John the disciple paints a picture of heaven with his words in the book of Revelation. Worship of the Lord never ends in heaven. We read that the four living creatures and the 24 elders fall down before the Lamb. "And they sang a new song: 'You are worthy to take the scroll and to open its seal, because you were slain, and with your blood you purchased men for God from every tribe and language and people and nation. You have made them to be a kingdom and priests to serve our God, and they will reign on the earth.’" (Revelation 5:9-10)
We, as Believers, can look forward to the time when we will reign as kings and priests alongside of the Lord. Here is what the apostle Paul told Timothy. "If we died with Him, we will also live with Him; if we endure, we will also reign with Him..." (2 Timothy 2:11-12) Paul told the people of the church at Colassae that he was praying for them, that they would be "growing in the knowledge of God, being strengthened with all power according to His glorious might so that they might have great endurance and patience and joyfully giving thanks to the Father, who has qualified them to share in the inheritance of the saints in the kingdom of light." (Colossians 1:10-12)
Our inheritance with the Lord is glorious; our responsibility is clear. Consequently, we will find ourselves in situations that require us to endure. The word endurance includes long suffering, tolerance, courage, perseverance, fortitude and guts. We are being trained to reign during our time here on earth. Jesus told His disciples what to expect in life. He said, "I have told you these things, so that in me you may have peace. In this world you will have trouble. But take heart! I have overcome the world." (John 16:33)
During the past six months the Lord has been consistently drawing my attention to Jeremiah 12:5. "If racing against mere men makes you tired, how will you race against horses? If you stumble and fall on open ground, what will you do in the thickets near Jordan?" I have observed how the Lord has trained and raised up individuals who are meant to reign with Him. Their life circumstances have been difficult and have required them to persevere through extreme hardship. Every trial will raise them up and train them to endure and prevail during end times.
Jeremiah came before the Lord to present a question to God that we might ask Him today. "You are always righteous, O Lord, when I bring a case before you. Yet I would speak with you about your injustice: Why does the way of the wicked prosper? Why do all the faithless live at ease?" (Jeremiah 12:1) As we see in verse five, God's answer to Jeremiah is in the form of a question. He is reminding Jeremiah that the circumstances that are difficult have a purpose. They are meant to strengthen and train a person so that they will prevail during even more difficult times. For those who endure there is a reward that includes being part of the Lord's end-time army. It means reigning with Him as we receive our glorious inheritance.
The times we live in present many challenges. We who know the Lord personally are up to the challenges!
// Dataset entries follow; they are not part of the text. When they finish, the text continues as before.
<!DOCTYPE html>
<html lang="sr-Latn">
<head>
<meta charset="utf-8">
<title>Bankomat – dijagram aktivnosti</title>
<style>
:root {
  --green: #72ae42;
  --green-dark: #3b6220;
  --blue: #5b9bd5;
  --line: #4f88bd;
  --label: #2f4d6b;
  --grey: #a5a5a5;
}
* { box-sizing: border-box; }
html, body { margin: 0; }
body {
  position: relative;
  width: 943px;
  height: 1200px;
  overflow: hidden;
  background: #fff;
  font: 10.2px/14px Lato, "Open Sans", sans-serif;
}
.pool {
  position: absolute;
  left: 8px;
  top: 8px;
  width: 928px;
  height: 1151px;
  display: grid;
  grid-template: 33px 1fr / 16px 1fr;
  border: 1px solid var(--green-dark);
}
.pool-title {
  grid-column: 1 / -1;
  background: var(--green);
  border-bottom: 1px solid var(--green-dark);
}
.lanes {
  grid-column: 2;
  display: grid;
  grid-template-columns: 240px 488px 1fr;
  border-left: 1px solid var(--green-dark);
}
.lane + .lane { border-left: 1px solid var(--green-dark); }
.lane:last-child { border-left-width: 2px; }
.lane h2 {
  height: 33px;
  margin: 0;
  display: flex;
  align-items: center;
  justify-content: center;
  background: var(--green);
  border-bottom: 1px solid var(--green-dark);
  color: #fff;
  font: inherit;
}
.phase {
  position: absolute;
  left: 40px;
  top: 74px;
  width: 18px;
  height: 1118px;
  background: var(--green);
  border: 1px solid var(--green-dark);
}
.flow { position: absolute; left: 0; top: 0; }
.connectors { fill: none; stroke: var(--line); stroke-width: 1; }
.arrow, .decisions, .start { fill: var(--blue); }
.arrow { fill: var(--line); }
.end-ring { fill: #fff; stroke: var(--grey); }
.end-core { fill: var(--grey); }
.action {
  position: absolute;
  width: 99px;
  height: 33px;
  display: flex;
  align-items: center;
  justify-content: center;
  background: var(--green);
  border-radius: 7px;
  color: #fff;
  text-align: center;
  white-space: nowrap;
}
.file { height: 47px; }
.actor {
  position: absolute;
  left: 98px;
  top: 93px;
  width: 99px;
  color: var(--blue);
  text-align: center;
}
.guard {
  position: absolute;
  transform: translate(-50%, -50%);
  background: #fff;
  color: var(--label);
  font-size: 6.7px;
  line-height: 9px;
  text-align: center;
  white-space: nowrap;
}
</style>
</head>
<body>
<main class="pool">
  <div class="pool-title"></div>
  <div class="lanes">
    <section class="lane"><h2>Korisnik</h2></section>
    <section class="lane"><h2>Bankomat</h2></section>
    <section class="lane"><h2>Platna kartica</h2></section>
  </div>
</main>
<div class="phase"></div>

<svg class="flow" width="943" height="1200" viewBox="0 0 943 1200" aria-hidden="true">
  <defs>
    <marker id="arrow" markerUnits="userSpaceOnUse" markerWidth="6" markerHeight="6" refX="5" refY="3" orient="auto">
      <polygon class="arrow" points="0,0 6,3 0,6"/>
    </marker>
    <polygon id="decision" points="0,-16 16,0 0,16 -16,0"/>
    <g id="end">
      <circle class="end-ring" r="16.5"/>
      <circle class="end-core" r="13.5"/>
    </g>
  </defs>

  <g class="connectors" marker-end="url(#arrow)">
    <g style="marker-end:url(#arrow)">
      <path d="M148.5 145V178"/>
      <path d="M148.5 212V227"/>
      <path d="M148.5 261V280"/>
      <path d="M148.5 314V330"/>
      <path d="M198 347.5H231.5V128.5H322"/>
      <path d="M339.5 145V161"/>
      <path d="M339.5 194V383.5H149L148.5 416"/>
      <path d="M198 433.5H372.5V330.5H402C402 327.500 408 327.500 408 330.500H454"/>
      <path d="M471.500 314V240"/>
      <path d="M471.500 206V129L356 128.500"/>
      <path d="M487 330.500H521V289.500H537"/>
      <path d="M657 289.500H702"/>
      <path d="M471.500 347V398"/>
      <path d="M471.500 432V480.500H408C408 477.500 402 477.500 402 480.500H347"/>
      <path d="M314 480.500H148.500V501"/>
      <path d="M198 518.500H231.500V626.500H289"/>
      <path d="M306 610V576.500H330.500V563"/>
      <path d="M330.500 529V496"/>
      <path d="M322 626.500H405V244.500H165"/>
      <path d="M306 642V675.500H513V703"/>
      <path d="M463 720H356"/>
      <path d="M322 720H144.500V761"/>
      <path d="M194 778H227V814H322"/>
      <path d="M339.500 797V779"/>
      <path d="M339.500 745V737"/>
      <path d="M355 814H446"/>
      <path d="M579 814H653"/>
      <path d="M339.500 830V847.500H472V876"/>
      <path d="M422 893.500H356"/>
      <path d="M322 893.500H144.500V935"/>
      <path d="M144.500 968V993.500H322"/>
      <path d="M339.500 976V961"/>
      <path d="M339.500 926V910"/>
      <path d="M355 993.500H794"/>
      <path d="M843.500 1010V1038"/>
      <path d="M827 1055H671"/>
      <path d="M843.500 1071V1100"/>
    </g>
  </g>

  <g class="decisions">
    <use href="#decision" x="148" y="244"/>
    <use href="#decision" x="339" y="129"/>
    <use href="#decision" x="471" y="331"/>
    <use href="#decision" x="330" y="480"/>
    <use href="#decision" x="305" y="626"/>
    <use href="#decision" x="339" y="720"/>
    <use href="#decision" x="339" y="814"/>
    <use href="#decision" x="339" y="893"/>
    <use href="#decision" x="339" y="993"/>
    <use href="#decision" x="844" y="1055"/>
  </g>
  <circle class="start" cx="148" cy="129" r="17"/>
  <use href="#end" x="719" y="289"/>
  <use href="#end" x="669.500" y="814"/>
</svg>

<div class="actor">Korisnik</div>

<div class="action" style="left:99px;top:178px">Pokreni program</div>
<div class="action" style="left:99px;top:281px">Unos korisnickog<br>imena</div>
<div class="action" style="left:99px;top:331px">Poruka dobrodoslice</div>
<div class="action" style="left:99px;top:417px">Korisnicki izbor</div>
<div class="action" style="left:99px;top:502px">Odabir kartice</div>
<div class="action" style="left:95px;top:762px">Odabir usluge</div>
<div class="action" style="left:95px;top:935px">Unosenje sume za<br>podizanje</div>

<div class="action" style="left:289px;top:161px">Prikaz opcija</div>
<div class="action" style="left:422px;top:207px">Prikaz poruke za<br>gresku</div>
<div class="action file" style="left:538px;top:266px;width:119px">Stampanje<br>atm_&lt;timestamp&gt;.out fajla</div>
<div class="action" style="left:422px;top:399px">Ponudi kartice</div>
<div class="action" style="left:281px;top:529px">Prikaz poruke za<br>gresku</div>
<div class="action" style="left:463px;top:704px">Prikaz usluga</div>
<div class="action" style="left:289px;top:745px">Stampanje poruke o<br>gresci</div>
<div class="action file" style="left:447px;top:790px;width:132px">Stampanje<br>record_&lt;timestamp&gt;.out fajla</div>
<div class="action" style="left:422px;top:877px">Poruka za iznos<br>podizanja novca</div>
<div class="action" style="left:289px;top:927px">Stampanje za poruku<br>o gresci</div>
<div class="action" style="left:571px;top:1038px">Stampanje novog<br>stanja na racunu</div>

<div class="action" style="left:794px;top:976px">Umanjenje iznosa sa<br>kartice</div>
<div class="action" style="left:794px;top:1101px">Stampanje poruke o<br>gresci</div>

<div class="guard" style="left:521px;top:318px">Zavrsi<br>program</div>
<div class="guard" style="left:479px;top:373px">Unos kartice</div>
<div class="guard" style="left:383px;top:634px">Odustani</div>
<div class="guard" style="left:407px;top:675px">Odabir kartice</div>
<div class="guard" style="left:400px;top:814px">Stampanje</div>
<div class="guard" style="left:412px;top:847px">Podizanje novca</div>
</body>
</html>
As we face them, God will use them to build us up and draw us closer to Him. The day will come when we will reign victorious with the Lord. In the meantime, let us endure, and "Let us hold unswervingly to the hope we profess, for He who promised is faithful." (Hebrews 10:23)
Joan E. Mathias